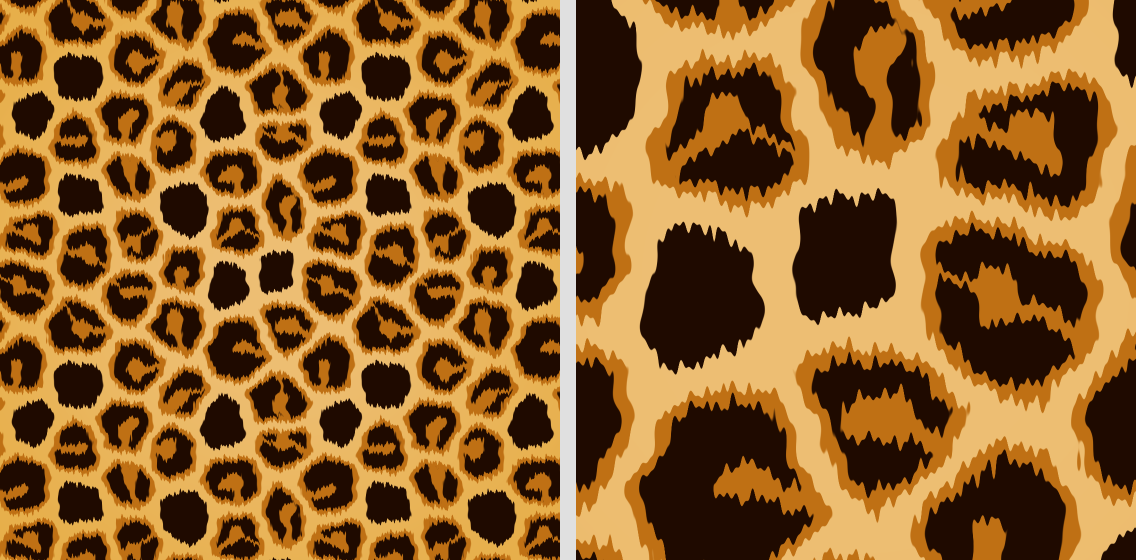
Left, the full canvas; right, a detail of the centre.
Reproduce this pattern procedurally as a WebGL 1 fragment shader.

```glsl
precision highp float;

uniform vec2 u_resolution;

const float TAU = 6.28318;
const float TILE = 0.5495;           // tile side in canvas units
const vec2 GRID = vec2(6.0, 5.0);    // rosettes per tile, even column count
const float JITTER = 0.46;
const float SIZE_SPREAD = 0.2;
const float SOLID_SHARE = 0.17;
const float GAP = 0.08;              // lengths below are in column widths
const float RIM = 0.085;
const float ROUNDING = 0.2;
const float FUR = 0.0032;            // hair length in tile units
const float WOBBLE = 0.0045;

const vec3 SAND = vec3(0.93, 0.745, 0.45);
const vec3 HONEY = vec3(0.905, 0.685, 0.29);
const vec3 TAN = vec3(0.75, 0.44, 0.08);
const vec3 UMBER = vec3(0.12, 0.04, 0.0);

// Wrapped cell hash, so every tile is identical
float hash(vec2 cell, float seed) {
  vec2 id = floor(mod(cell + 0.5, GRID));
  return fract(sin(dot(id, vec2(12.9898, 78.233)) + seed * 37.7) * 43758.5);
}

float smoothMin(float a, float b, float k) {
  float h = max(k - abs(a - b), 0.0) / k;
  return min(a, b) - h * h * k * 0.25;
}

// Jittered site of a cell: offset from p in column widths, and size weight
vec3 site(vec2 cell, vec2 p) {
  vec2 jitter = vec2(hash(cell, 1.0), hash(cell, 2.0)) - 0.5;
  vec2 center = cell + 0.5 + JITTER * jitter;
  center.y += 0.5 * mod(cell.x, 2.0) - 0.25;
  float weight = SIZE_SPREAD * (hash(cell, 3.0) - 0.5);
  if (hash(cell, 4.0) < SOLID_SHARE) weight -= 0.16;
  return vec3((center - p) * vec2(1.0, GRID.x / GRID.y), weight);
}

float power(vec3 s) {
  return dot(s.xy, s.xy) - s.z;
}

// Layered sines with whole frequencies: soft outline wobble and upright hairs
vec2 ruffle(vec2 t) {
  vec2 wobble = sin(TAU * (vec2(11.0, 9.0) * t.yx + vec2(4.0, -5.0) * t))
              + 0.6 * sin(TAU * (vec2(19.0, 22.0) * t.yx + vec2(-9.0, 7.0) * t) + 1.3);
  float hair = sin(TAU * (109.0 * t.x + 4.0 * t.y))
             + sin(TAU * (67.0 * t.x - 7.0 * t.y) + 1.0)
             + sin(TAU * (43.0 * t.x + 9.0 * t.y) + 2.0);
  return WOBBLE * wobble + vec2(0.0, FUR * hair);
}

// Channel from the middle of a rosette outwards
float channel(vec2 q, float angle, float halfWidth) {
  vec2 dir = vec2(cos(angle), sin(angle));
  return length(q - dir * clamp(dot(q, dir), 0.0, 1.0)) - halfWidth;
}

// Tan heart of a rosette, opened through its ring on one or two sides
float heart(vec2 q, vec2 cell) {
  float angle = -0.25 * TAU + 3.6 * (hash(cell, 5.0) - 0.5);
  float tilt = TAU * hash(cell, 6.0);
  vec2 r = vec2(cos(tilt) * q.x + sin(tilt) * q.y, cos(tilt) * q.y - sin(tilt) * q.x);
  float d = length(r * vec2(0.8, 1.25)) - mix(0.13, 0.21, hash(cell, 7.0));
  d = smoothMin(d, channel(q, angle, 0.065), 0.12);
  if (hash(cell, 8.0) < 0.4) {
    d = smoothMin(d, channel(q, angle + mix(1.8, 4.2, hash(cell, 9.0)), 0.03), 0.1);
  }
  return d;
}

// Signed insides of the tan patch (x) and of the dark marking (y)
vec2 rosette(vec2 p) {
  vec2 base = floor(p);
  vec2 cell = base;
  vec3 own = vec3(9.0, 9.0, 0.0);
  for (int j = -1; j <= 1; j++) {
    for (int i = -1; i <= 1; i++) {
      vec2 c = base + vec2(float(i), float(j));
      vec3 s = site(c, p);
      if (power(s) < power(own)) {
        own = s;
        cell = c;
      }
    }
  }
  // Rounded distance to the cell borders
  float border = 2.0;
  for (int j = -2; j <= 2; j++) {
    for (int i = -2; i <= 2; i++) {
      if (i != 0 || j != 0) {
        vec3 s = site(cell + vec2(float(i), float(j)), p);
        float d = 0.5 * (power(s) - power(own)) / length(s.xy - own.xy);
        border = smoothMin(border, d, ROUNDING);
      }
    }
  }
  if (hash(cell, 4.0) < SOLID_SHARE) return vec2(-1.0, border - GAP - 0.5 * RIM);
  float dark = smoothMin(border - GAP - RIM, heart(-own.xy, cell), 0.07);
  return vec2(border - GAP, dark);
}

vec3 coat(vec2 uv, float pixel) {
  vec2 t = uv / TILE;
  vec2 inside = rosette((t + ruffle(t)) * GRID);
  vec2 cover = smoothstep(-0.6 * pixel, 0.6 * pixel, inside);
  vec3 color = mix(SAND, HONEY, smoothstep(0.1, 0.7, length(uv - 0.5)));
  color = mix(color, TAN, cover.x);
  return mix(color, UMBER, cover.y);
}

void main() {
  float pixel = GRID.x / (TILE * u_resolution.y);
  vec3 sum = vec3(0.0);
  for (int k = 0; k < 4; k++) {
    vec2 shift = vec2(mod(float(k), 2.0), floor(float(k) * 0.5)) * 0.5 - 0.25;
    sum += coat((gl_FragCoord.xy + shift) / u_resolution.y, pixel);
  }
  gl_FragColor = vec4(sum * 0.25, 1.0);
}
```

____

**DIRECTIONS**
Scan the data, and report each line that uses the word "site".

**SOLUTION FOR THIS PROBLEM**
// Jittered site of a cell: offset from p in column widths, and size weight
vec3 site(vec2 cell, vec2 p) {
      vec3 s = site(c, p);
        vec3 s = site(cell + vec2(float(i), float(j)), p);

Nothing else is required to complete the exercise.